“These leaves are used in headache ointments,” she said, and handed me a few. They had a interesting, pleasantly medicinal smell. I asked her what the tree was called, but its name is the last thing I remember from that evening.
We were in the playground, waiting for the baby to tire herself out. The woman speaking was employed by my friend, for whom I was translating the conversation. She walked over and tore a bit of bark off the same tree. “This is used to make paper,” she said. “Where I come from, there’s nothing but these trees and maybe twenty houses, spread out far from each other.
“At night it’s pitch dark. By 6pm, my heart starts to palpitate. I can hardly sleep.”
“Didn’t you grow up there?” I asked. “How can you be so afraid? And what are you afraid of?”
“Ghosts,” she said. “I saw one when I was ten years old.”
Later, she would say that she didn’t normally tell people about these things. About how since she had seen that ghost, with its ghastly monkeylike face, she lived in nightly fear. About how some years after that, she developed the ability to channel deities, and exorcise the possessed – only in her case, it wasn’t so much an ability as an inability to resist being taken over. It always happened without her control, on two specific days of the week.
Later, I would also wonder why she had told this story at all – at 6pm on a Tuesday, no less.
It was the first her employer had heard of this side of her, and there were many questions. She carried on talking about her experience as a medium – but mostly, she talked about fear.
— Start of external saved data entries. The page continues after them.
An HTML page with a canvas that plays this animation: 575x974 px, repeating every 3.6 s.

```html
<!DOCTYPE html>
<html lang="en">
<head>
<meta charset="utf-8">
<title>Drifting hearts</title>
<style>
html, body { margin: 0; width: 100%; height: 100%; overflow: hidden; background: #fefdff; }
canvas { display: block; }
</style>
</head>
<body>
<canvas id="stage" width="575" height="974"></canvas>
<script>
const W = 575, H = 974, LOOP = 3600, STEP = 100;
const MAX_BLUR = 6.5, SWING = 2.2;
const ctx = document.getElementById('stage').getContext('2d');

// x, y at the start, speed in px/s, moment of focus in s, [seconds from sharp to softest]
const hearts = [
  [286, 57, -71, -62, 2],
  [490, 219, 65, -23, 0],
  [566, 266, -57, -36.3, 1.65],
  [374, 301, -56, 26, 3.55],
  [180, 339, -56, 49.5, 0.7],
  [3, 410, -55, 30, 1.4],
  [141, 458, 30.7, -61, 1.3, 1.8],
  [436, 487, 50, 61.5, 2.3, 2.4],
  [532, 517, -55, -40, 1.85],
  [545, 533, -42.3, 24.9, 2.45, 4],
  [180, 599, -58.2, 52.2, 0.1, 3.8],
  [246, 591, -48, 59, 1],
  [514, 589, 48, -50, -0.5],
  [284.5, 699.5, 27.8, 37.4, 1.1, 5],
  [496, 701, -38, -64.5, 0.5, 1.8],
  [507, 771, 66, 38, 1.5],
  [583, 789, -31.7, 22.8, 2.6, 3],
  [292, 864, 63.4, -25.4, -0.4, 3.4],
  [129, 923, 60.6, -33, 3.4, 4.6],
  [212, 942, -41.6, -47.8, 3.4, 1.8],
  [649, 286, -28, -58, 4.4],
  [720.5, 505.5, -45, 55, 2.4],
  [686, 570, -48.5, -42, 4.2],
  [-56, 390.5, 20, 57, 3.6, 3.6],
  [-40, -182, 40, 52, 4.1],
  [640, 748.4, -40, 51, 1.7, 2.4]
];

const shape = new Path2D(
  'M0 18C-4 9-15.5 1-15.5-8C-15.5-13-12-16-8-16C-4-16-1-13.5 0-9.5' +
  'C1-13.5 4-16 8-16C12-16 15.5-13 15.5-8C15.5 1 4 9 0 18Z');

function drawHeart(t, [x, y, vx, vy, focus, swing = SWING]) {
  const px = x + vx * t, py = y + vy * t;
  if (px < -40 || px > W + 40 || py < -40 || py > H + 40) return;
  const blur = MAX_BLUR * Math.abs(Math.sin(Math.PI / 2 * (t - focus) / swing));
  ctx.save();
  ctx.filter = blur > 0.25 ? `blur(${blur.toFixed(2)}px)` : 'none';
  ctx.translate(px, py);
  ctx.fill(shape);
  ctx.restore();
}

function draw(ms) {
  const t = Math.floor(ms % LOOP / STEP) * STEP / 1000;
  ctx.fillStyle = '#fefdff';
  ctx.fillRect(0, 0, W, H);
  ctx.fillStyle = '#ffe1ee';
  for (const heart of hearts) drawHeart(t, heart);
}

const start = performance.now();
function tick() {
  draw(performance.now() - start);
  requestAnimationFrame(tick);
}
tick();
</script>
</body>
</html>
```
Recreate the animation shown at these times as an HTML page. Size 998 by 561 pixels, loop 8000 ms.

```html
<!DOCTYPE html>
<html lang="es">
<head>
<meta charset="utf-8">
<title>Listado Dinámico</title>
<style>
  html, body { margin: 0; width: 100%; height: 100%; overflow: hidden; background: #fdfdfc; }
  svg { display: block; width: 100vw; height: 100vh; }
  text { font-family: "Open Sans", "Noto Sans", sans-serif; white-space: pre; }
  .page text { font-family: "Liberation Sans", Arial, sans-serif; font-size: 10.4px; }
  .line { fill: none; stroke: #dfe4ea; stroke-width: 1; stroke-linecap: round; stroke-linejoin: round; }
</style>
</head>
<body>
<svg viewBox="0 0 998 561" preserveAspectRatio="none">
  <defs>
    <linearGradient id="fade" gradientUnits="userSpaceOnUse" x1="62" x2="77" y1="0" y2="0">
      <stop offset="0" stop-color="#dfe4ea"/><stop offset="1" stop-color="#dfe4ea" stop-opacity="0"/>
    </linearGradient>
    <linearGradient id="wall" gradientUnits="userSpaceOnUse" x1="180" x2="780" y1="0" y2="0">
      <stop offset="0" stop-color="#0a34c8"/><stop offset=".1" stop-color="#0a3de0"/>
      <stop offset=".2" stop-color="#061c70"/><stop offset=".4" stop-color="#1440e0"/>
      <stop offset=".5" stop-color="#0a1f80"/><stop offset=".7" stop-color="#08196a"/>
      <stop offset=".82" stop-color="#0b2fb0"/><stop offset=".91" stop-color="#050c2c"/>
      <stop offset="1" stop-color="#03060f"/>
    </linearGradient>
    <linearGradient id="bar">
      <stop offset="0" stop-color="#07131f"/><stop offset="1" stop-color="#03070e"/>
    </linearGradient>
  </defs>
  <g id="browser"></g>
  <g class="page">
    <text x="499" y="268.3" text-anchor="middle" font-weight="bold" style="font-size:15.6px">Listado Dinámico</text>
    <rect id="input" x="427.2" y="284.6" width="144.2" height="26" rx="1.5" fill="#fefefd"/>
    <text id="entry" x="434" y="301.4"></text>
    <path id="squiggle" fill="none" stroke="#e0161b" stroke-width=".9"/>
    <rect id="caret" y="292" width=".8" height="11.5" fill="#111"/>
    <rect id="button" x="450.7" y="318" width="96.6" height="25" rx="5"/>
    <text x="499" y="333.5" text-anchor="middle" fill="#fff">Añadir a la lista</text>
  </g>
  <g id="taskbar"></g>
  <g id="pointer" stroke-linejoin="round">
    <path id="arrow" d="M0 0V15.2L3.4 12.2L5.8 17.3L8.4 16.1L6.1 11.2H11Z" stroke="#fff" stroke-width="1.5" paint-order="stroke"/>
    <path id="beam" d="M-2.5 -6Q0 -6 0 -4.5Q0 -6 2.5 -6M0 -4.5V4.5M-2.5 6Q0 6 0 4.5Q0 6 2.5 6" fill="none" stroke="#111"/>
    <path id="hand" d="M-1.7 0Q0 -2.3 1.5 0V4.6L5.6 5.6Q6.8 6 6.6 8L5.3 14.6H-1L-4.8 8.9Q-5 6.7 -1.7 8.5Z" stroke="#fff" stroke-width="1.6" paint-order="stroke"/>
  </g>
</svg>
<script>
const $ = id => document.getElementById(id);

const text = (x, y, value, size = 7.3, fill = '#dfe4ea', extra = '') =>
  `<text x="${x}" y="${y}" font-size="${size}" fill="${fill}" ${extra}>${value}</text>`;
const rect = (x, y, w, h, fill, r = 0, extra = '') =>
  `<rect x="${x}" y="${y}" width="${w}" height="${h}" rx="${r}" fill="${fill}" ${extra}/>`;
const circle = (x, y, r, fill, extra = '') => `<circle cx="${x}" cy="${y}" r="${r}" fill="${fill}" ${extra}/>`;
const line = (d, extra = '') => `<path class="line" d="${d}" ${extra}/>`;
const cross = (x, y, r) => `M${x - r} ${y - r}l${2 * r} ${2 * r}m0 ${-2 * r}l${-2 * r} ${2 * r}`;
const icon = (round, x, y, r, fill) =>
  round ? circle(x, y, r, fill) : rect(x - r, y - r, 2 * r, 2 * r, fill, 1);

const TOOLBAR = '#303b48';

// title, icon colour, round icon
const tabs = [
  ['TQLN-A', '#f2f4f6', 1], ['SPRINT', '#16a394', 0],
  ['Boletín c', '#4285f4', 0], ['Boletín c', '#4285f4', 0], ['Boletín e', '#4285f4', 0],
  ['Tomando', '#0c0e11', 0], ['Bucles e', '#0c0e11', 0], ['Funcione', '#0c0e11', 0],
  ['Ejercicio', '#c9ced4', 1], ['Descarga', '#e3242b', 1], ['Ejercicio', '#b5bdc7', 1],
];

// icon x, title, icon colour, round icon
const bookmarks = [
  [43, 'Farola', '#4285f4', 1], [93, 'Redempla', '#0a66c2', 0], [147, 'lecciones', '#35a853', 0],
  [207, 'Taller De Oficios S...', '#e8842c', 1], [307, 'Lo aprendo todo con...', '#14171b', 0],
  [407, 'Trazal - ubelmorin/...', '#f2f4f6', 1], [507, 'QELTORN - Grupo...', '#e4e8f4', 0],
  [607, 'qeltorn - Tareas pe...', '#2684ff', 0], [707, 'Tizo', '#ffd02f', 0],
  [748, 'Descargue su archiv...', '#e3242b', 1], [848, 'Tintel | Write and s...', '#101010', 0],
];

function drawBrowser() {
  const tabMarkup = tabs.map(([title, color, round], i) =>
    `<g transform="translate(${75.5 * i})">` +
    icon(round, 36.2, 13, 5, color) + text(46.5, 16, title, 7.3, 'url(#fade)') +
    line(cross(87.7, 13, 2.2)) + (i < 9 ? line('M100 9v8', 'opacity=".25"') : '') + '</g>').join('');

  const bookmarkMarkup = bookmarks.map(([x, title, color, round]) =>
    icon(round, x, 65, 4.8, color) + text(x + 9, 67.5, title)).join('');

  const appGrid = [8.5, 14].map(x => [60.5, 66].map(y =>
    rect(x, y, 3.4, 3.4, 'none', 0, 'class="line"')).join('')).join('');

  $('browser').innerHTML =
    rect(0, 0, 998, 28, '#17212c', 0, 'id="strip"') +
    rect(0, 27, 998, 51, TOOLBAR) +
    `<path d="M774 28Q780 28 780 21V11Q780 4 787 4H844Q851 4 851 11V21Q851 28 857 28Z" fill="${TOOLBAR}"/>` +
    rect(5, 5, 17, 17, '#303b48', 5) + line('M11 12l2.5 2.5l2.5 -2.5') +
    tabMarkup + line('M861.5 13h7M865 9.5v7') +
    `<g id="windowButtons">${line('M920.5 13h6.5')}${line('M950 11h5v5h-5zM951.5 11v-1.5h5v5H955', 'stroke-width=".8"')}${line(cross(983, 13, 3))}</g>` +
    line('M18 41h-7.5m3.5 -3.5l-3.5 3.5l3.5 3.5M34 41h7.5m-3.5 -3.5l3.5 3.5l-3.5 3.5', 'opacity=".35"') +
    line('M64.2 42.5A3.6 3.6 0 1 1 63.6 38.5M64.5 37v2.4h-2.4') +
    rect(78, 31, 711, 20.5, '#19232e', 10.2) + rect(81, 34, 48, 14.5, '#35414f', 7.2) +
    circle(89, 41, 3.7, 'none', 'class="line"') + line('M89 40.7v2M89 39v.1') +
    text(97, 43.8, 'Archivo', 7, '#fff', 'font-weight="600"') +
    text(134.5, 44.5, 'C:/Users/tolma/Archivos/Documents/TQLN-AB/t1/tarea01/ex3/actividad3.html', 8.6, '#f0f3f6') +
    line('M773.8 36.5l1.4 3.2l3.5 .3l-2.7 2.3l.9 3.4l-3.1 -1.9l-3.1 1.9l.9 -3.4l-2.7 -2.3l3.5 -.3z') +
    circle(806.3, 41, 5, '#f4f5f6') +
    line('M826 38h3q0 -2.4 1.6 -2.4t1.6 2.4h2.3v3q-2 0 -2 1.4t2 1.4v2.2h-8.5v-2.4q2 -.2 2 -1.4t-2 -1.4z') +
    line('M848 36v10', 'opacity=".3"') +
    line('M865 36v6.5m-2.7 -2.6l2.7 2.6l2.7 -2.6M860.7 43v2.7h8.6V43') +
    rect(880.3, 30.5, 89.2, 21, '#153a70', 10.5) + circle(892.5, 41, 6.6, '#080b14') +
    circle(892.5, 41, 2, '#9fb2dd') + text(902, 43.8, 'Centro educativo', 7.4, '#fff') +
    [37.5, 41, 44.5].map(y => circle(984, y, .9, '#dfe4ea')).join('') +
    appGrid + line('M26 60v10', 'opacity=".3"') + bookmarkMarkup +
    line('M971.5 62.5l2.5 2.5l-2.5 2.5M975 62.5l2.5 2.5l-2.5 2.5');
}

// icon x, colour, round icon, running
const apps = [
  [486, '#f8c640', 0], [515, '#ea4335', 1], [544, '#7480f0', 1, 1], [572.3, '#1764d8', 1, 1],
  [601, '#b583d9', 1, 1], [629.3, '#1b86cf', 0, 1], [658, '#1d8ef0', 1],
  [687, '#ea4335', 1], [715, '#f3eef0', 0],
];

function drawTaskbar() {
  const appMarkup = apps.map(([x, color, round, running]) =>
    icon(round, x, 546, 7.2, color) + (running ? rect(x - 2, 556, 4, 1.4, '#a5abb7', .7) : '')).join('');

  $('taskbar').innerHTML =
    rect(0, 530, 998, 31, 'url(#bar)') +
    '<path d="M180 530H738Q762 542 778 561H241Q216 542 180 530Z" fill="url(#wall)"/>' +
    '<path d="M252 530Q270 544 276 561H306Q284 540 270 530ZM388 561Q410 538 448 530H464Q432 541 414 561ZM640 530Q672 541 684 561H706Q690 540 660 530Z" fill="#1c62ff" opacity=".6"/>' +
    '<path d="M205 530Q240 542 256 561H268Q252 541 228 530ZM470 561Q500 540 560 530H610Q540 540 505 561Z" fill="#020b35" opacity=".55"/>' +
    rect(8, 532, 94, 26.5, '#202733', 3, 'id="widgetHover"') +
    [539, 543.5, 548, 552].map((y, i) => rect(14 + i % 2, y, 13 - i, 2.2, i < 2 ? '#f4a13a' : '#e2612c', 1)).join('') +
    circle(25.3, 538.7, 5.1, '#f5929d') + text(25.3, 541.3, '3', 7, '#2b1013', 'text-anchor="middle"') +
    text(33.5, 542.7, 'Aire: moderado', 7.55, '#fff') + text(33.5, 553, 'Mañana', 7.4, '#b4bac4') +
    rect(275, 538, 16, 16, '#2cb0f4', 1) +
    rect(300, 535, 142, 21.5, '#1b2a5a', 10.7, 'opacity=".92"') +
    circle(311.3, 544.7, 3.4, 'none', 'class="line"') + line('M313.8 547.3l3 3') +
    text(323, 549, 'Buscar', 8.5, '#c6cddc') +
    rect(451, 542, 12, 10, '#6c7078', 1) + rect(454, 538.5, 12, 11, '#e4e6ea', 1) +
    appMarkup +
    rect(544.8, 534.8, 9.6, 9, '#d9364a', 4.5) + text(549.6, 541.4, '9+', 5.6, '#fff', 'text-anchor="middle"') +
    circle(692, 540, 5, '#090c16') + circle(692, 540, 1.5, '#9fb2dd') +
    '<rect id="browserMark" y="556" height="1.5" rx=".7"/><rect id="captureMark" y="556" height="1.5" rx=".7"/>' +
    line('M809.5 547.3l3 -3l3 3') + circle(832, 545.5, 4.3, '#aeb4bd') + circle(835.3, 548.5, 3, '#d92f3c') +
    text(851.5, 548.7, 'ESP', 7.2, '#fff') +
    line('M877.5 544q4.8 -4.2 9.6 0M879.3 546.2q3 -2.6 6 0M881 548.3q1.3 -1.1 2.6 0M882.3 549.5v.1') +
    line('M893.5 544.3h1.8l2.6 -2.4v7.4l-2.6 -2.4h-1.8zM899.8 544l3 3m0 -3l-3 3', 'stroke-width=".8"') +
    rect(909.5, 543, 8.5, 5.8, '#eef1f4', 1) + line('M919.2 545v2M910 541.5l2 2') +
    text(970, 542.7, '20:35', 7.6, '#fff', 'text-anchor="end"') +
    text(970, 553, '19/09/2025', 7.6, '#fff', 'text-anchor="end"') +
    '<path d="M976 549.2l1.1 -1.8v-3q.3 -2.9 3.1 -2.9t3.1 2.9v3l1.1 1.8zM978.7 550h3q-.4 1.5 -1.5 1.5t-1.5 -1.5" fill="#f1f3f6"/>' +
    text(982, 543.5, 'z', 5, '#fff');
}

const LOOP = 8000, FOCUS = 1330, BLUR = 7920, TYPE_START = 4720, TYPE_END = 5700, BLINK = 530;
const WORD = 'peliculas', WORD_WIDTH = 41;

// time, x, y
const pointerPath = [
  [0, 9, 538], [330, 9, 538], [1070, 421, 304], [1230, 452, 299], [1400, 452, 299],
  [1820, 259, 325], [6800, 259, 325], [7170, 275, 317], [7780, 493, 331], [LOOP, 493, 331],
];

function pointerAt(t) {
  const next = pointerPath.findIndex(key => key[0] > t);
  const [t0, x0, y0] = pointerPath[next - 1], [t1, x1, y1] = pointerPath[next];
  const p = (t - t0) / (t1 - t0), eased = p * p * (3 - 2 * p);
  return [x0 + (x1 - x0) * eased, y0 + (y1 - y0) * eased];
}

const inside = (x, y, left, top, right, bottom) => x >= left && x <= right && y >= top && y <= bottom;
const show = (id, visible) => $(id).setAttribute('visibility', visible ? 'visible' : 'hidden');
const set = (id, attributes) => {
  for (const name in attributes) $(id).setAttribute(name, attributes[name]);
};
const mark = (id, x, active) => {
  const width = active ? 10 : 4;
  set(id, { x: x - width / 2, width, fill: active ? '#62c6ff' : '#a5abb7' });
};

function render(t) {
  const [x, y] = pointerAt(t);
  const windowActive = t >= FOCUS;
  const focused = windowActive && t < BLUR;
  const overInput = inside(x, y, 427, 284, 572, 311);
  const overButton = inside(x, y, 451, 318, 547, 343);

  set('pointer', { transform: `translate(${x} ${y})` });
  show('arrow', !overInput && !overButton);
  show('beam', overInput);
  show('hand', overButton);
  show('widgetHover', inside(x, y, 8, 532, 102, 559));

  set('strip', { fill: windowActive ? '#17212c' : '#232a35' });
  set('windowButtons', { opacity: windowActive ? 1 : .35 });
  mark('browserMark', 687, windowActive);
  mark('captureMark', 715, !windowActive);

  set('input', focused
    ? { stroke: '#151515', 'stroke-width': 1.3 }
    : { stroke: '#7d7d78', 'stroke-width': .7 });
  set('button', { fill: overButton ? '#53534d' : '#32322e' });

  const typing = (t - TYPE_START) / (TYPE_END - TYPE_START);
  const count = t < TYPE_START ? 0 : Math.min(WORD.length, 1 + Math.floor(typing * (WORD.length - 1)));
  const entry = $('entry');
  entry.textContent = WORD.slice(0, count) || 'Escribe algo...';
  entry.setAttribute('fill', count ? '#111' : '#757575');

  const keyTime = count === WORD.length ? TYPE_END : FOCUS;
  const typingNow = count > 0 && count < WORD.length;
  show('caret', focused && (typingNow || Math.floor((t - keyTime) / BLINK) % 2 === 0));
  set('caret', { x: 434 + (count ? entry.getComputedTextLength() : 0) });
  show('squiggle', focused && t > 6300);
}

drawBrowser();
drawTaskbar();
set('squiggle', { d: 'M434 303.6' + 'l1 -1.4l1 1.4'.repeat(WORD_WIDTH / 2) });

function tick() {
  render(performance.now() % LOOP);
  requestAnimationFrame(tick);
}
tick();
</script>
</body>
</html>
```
Her fears seemed normal enough – fear of the dark, fear of spirits, fear of being in train stations at night, fears about negotiating life in this city as an unthreatening, working class woman.
At some point, she stopped me mid-translation. “I don’t want to talk now, I’m getting scared.” But it was too late. Even as we began to change the subject, she started to hyperventilate. Her slight body tensed and shuddered violently, her face contorted in anguish. I ran for the baby, thinking back on an incident from my own childhood in which a possessed woman had grabbed hold of me and flung me around like a crash test dummy. My friend put her arms around her until she calmed, sobbing. We left the playground as soon as we could.
There was only one thing about the possession that disturbed me, and disturbs me still: how a person of such power – a person who had the capacity to support her community as a healer – could have so little control over it. She was at the mercy of her own power. It had, in fact, turned on her.
And doesn’t this ring true for many of us? How easy it is to hide our own light, our own gifts, so as to get along with a hostile environment. But to get by on a mediocre life when one is meant for extraordinary things is to poison the self. On some level we are all maladjusted mediums. How many of the ghosts that besiege you are of your own killing?
An edited version appeared in The New Indian Express. “The Venus Flytrap” is my column in the Zeitgeist supplement. Previous columns can be found here.